Later in life, Frances Jane van Alsteine got married.  She had a baby daughter who died in infancy.  So, you talk about some 'even though' challenges that Francis Jane was going through, and Frances Jane was enduring, and yet she could rejoice.

She wrote a hymn that did not become very popular here in The United States, but it became very popular in Europe.  It was not until 1954 that this particular hymn that she wrote became very popular here in The United States.  It is because a young preacher by the name of Billy Graham had picked up that hymn, and made it part of his crusades.  (There is a verse that we are going to sing at the very end of our service.)  The hymn is this. 

To God be the glory. 

Great things He has done. 

He so loved the world

that He gave us His Son.    

To God be the glory.  She could give glory to God, and rejoice 'even though' the challenges, and struggles she went through.  Now you may not know who Frances Jane van Alsteine is, but many of you probably know her according to her maiden name, that she wrote those hymns under.  Her name is Fanny Crosby.  She wrote that hymn.

I close with this.  Philippi was a military town.  Many Roman soldiers came to retire in Philippi.  So, the Philippians were very used to Roman soldiers walking around in their community, and standing guard at the gates.  The residents of the city of Philippi were very comforted knowing they were guarded.  And, the residents of the city of Philippi could rejoice.  They could rejoice at the Lord's coming deliverance. 

Today we can do the same thing.  As we gather together for worship on this third Sunday in Advent, Gaudete Sunday, or Rejoice Sunday, we can rejoice at the Lord's coming deliverance.  The same peace that guarded the Philippians is the same peace we have, as we close with a very familiar sentence with our sermon today. 

The peace of God,

which surpasses all understanding,
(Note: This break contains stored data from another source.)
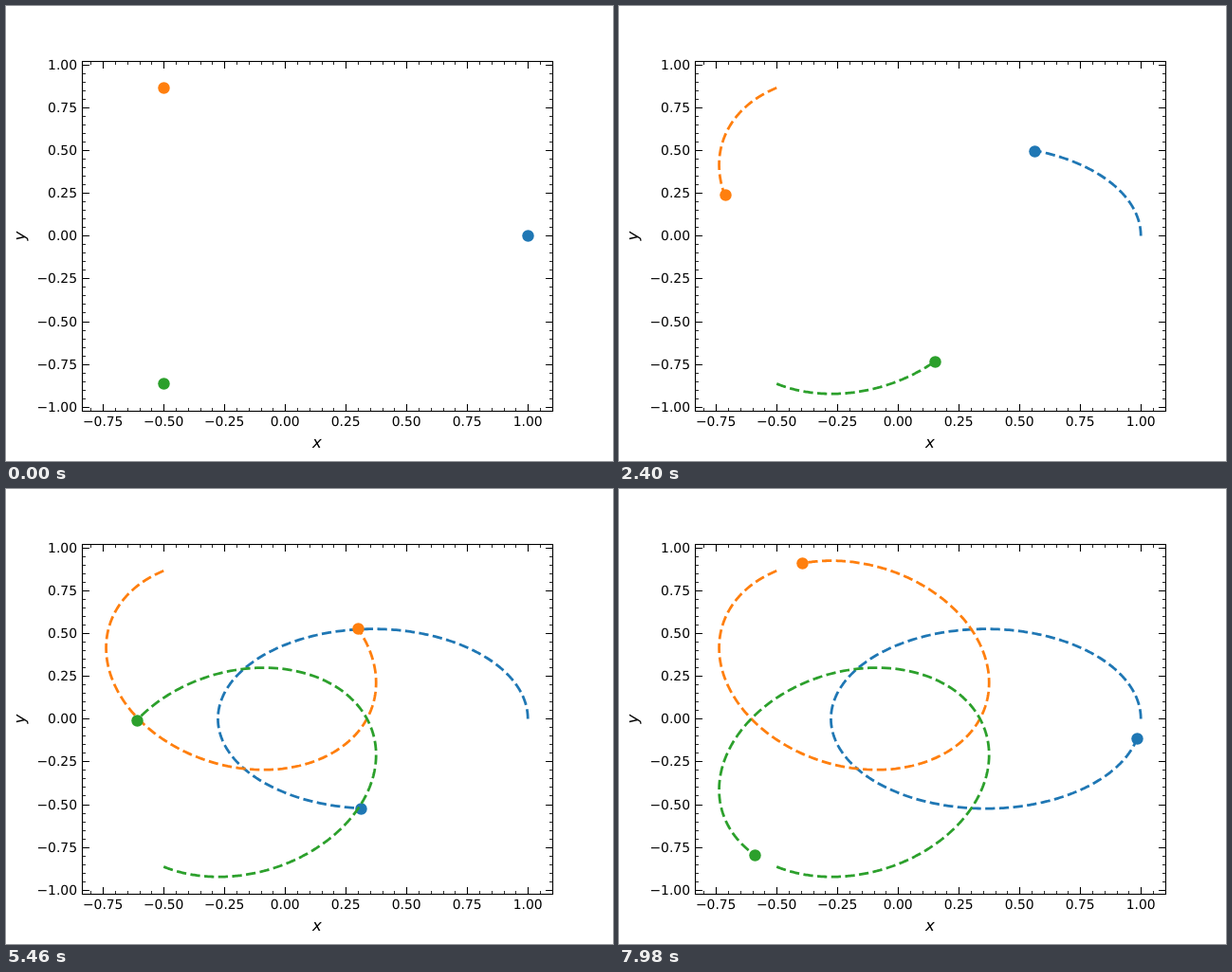
An HTML page that plays this animation: 640 px wide and 480 px high, repeating every 8 s.

```html
<!DOCTYPE html>
<html lang="en">
<head>
<meta charset="utf-8">
<title>Three bodies on elliptic orbits</title>
<style>
  html, body { margin: 0; width: 100%; height: 100%; overflow: hidden; background: #fff; }
  svg { display: block; width: 640px; height: 480px; }
  text { font: 13.89px "DejaVu Sans", sans-serif; text-rendering: geometricPrecision; }
  .axis { font-size: 16.67px; font-style: italic; text-anchor: middle; }
  .xtick { text-anchor: middle; }
  .ytick { text-anchor: end; }
  .frame { fill: none; stroke: #000; stroke-width: 1.1; }
  .minor { fill: none; stroke: #000; stroke-width: .83; }
  .trail { fill: none; stroke-width: 2.78; stroke-dasharray: 10.28 4.44; stroke-linejoin: round; }
</style>
</head>
<body>
<svg viewBox="0 0 640 480">
  <g id="bodies"></g>
  <g id="axes">
    <rect class="frame" x="80.5" y="58.5" width="496" height="369"/>
    <text class="axis" x="328" y="465.5">x</text>
    <text class="axis" transform="translate(19.5 242.5) rotate(-90)">y</text>
  </g>
</svg>
<script>
const STEP = 20, STEPS = 400;
const LEFT = 80, RIGHT = 577, TOP = 58, BOTTOM = 428;
const toX = x => 294.2 + 256 * x;
const toY = y => 242.4 - 180.2 * y;
const snap = v => Math.round(v) + 0.5;

function add(parent, tag, attributes, content = '') {
  const node = document.createElementNS('http://www.w3.org/2000/svg', tag);
  for (const key in attributes) node.setAttribute(key, attributes[key]);
  node.textContent = content;
  parent.appendChild(node);
  return node;
}

// Axes: ticks every 0.05, every fifth one is major and labelled
const axes = document.getElementById('axes');
const paths = { frame: '', minor: '' };
const label = v => v.toFixed(2).replace('-', '\u2212');

for (let i = -20; i <= 21; i++) {
  const value = i / 20, major = i % 5 === 0;
  const kind = major ? 'frame' : 'minor', size = major ? 7 : 3;
  if (i >= -16) {
    const x = snap(toX(value));
    paths[kind] += `M${x} ${TOP}v${size + 1}M${x} ${BOTTOM}v${-size - 1}`;
    if (major) add(axes, 'text', { class: 'xtick', x: toX(value), y: 443 }, label(value));
  }
  if (i <= 20) {
    const y = snap(toY(value));
    paths[kind] += `M${LEFT} ${y}h${size + 1}M${RIGHT} ${y}h${-size - 1}`;
    if (major) add(axes, 'text', { class: 'ytick', x: 75, y: Math.round(toY(value)) + 5 }, label(value));
  }
}
for (const kind in paths) add(axes, 'path', { class: kind, d: paths[kind] });

// Kepler orbit around the origin, starting at its far point (1, 0)
const NEAR = 0.27634;
const major = (1 + NEAR) / 2, minor = Math.sqrt(NEAR), centre = (1 - NEAR) / 2;
const ecc = centre / major;
const RATE = 0.7449; // radians of mean anomaly per second

function orbit(seconds) {
  const mean = RATE * seconds;
  let E = mean;
  for (let i = 0; i < 30; i++) {
    E -= (E + ecc * Math.sin(E) - mean) / (1 + ecc * Math.cos(E));
  }
  return [centre + major * Math.cos(E), minor * Math.sin(E)];
}

const track = Array.from({ length: STEPS }, (_, i) => orbit(i * STEP / 1000));
const group = document.getElementById('bodies');

const bodies = ['#1f77b4', '#ff7f0e', '#2ca02c'].map((color, k) => {
  const c = Math.cos(k * 2 * Math.PI / 3), s = Math.sin(k * 2 * Math.PI / 3);
  return {
    points: track.map(([x, y]) => [toX(c * x - s * y), toY(s * x + c * y)]),
    trail: add(group, 'polyline', { class: 'trail', stroke: color }),
    dot: add(group, 'circle', { r: 6.25, fill: color })
  };
});

let shown = -1;
function draw(now) {
  const step = Math.floor(now / STEP) % STEPS;
  if (step !== shown) {
    shown = step;
    for (const { points, trail, dot } of bodies) {
      const line = points.slice(0, step + 1).map(p => p.map(v => v.toFixed(2)).join());
      trail.setAttribute('points', step ? line.join(' ') : '');
      dot.setAttribute('cx', snap(points[step][0]));
      dot.setAttribute('cy', snap(points[step][1]));
    }
  }
}

const start = performance.now();
function tick() {
  draw(performance.now() - start);
  requestAnimationFrame(tick);
}
tick();
</script>
</body>
</html>
```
guard your hearts and minds,

in Christ Jesus. 



Glory be to the Father, and to the Son, and to the Holy Spirit, as it was in the beginning, shall be now, and forevermore.